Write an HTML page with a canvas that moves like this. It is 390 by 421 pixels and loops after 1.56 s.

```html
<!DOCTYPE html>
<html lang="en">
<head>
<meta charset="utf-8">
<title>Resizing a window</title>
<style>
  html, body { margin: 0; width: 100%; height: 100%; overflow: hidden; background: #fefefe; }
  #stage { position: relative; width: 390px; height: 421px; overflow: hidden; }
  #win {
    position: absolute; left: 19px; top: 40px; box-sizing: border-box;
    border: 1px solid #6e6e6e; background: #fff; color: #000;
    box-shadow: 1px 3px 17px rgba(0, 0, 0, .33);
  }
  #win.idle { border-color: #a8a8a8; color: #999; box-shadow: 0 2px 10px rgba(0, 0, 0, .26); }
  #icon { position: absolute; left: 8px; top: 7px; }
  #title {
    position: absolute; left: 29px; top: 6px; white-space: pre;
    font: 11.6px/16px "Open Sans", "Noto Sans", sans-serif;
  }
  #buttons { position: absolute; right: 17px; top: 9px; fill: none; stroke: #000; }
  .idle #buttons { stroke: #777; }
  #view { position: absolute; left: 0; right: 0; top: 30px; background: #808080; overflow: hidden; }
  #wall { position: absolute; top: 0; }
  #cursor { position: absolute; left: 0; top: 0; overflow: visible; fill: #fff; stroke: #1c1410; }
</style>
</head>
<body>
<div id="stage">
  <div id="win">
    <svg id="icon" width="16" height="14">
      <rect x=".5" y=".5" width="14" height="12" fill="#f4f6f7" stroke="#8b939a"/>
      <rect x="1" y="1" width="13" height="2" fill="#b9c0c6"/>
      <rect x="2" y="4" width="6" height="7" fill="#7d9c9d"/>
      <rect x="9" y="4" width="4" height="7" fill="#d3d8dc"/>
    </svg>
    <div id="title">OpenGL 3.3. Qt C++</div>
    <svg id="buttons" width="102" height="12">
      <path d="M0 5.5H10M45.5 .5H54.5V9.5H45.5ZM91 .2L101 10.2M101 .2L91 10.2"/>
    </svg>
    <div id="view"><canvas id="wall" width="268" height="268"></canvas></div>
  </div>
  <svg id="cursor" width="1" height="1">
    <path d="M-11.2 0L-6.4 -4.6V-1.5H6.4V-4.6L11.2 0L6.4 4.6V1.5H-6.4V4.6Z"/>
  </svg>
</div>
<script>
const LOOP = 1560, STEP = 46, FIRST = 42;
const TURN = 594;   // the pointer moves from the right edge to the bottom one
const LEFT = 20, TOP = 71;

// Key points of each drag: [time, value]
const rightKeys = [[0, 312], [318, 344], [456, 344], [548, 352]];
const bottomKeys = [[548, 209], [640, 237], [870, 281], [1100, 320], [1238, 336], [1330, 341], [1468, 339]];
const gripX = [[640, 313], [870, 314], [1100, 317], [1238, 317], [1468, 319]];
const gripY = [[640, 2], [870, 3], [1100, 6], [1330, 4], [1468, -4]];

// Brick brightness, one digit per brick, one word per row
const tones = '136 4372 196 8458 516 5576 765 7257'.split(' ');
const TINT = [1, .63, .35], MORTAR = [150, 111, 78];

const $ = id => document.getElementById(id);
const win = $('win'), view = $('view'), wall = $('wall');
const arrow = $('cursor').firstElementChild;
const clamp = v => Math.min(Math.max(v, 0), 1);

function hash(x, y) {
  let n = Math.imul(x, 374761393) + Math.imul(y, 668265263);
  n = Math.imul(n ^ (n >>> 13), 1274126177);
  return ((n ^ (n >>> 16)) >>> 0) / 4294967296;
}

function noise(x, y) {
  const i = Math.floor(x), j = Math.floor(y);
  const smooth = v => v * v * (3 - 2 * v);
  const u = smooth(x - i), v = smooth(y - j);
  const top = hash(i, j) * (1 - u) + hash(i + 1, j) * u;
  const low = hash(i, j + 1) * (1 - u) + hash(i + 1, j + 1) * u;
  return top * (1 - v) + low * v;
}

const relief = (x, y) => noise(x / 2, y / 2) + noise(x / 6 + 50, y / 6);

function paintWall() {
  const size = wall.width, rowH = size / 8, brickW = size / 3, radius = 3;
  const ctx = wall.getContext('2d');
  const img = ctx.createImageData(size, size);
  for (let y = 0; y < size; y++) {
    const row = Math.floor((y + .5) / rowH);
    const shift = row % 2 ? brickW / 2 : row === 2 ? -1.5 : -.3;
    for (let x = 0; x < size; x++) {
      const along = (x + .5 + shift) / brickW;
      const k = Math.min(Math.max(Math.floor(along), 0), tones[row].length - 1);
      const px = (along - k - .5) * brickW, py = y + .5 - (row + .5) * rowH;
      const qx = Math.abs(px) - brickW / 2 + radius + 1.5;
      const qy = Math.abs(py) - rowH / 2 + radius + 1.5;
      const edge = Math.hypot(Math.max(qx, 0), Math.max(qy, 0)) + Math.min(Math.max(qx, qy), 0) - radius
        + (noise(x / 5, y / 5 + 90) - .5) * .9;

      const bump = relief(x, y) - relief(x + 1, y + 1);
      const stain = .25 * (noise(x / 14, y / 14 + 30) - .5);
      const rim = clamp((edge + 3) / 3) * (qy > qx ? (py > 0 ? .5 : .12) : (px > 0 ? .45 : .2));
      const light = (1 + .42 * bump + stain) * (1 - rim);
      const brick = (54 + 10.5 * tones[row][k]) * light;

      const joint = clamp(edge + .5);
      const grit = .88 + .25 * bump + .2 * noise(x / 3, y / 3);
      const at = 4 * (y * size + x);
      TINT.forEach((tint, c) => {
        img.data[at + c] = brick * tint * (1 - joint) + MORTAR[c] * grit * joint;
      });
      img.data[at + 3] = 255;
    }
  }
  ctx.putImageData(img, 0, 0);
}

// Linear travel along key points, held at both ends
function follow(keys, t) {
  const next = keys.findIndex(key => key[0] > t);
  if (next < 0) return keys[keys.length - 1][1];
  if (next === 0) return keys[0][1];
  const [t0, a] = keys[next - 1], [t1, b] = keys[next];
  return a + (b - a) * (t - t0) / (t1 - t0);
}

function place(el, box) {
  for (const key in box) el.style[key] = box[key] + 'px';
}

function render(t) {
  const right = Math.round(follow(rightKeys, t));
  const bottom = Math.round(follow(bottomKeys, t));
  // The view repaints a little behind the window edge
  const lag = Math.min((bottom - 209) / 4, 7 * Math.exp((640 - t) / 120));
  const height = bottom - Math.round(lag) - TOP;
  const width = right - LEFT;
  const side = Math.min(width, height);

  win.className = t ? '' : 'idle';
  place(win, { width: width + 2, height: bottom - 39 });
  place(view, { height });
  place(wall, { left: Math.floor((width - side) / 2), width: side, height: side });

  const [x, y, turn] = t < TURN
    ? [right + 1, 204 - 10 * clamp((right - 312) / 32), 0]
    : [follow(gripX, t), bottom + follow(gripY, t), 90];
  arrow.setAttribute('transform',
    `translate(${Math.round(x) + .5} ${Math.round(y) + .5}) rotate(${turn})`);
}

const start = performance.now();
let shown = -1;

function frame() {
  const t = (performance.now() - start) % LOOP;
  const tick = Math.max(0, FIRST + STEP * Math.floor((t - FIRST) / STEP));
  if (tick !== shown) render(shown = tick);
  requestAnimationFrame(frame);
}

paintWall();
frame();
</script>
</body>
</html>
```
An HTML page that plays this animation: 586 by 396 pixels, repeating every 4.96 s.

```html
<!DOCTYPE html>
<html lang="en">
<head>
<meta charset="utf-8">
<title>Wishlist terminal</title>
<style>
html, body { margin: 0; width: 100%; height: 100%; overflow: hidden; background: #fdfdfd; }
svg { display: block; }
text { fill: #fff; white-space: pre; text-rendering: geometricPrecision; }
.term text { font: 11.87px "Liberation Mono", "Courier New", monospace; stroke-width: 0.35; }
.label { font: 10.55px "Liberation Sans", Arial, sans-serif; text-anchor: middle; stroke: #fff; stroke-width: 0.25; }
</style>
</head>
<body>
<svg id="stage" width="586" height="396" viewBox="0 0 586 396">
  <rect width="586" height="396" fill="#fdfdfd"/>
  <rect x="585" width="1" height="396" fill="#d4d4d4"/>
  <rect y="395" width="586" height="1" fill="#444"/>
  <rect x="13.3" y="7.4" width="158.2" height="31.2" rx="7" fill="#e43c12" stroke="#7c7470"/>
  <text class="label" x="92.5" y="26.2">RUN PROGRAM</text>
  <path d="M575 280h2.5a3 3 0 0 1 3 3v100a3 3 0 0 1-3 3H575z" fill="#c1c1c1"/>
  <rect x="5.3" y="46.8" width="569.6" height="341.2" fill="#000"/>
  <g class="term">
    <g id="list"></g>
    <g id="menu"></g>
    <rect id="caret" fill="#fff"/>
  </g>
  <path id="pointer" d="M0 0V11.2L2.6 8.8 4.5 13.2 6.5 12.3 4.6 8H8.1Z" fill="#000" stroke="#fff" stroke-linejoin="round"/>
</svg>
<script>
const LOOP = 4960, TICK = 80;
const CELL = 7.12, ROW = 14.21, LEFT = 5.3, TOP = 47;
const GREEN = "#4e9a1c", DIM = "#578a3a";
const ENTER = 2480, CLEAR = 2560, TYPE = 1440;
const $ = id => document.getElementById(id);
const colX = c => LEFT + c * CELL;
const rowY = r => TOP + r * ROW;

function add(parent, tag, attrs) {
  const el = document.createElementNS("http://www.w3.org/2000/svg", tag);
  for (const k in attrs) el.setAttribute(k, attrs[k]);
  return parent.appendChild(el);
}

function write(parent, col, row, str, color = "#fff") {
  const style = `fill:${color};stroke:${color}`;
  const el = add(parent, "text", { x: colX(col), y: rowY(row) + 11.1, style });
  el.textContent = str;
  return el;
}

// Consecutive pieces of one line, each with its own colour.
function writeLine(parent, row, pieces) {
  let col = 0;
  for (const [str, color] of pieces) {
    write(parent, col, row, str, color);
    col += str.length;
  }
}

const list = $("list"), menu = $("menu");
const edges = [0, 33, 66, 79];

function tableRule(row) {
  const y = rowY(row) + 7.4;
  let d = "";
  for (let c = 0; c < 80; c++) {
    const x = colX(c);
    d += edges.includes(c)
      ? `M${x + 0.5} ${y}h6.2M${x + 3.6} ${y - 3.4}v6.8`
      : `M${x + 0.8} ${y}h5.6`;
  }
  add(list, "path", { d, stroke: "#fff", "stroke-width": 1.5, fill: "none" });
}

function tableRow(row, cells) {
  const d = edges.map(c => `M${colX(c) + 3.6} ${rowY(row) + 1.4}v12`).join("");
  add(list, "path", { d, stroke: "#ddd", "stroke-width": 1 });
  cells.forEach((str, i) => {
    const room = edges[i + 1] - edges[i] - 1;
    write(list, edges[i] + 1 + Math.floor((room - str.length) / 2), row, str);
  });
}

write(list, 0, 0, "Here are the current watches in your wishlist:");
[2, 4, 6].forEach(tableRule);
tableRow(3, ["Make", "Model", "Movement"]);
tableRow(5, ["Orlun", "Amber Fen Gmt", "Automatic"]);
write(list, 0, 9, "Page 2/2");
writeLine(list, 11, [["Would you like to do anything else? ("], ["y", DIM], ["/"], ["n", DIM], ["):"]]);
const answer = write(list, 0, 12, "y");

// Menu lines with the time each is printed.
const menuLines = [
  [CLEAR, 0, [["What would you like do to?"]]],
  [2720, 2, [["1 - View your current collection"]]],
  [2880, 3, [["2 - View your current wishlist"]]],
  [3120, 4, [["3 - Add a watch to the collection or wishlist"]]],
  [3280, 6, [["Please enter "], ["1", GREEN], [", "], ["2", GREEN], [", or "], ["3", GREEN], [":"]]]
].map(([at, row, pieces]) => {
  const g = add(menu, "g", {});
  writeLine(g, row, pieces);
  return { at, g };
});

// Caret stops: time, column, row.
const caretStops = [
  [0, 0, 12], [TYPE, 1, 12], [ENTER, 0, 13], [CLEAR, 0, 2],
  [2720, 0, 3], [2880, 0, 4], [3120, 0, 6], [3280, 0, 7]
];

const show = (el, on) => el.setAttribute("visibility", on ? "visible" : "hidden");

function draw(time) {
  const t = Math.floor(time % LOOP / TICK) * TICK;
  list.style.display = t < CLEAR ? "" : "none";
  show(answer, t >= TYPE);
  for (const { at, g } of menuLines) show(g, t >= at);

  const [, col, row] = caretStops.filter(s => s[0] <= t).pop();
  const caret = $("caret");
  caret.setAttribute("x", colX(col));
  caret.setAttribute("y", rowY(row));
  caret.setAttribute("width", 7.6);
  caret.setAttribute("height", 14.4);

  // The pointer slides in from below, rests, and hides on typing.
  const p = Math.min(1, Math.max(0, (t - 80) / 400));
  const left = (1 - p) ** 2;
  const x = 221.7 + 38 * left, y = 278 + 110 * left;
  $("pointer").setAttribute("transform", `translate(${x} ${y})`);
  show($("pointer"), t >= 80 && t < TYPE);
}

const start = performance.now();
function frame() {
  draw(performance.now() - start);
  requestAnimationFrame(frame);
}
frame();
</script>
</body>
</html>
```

● **WORK TO COMPLETE**
Among the lines above, find the ones containing "rowH" and copy them.

● **RESPONSE TO THIS EXERCISE**
  const size = wall.width, rowH = size / 8, brickW = size / 3, radius = 3;
    const row = Math.floor((y + .5) / rowH);
      const px = (along - k - .5) * brickW, py = y + .5 - (row + .5) * rowH;
      const qy = Math.abs(py) - rowH / 2 + radius + 1.5;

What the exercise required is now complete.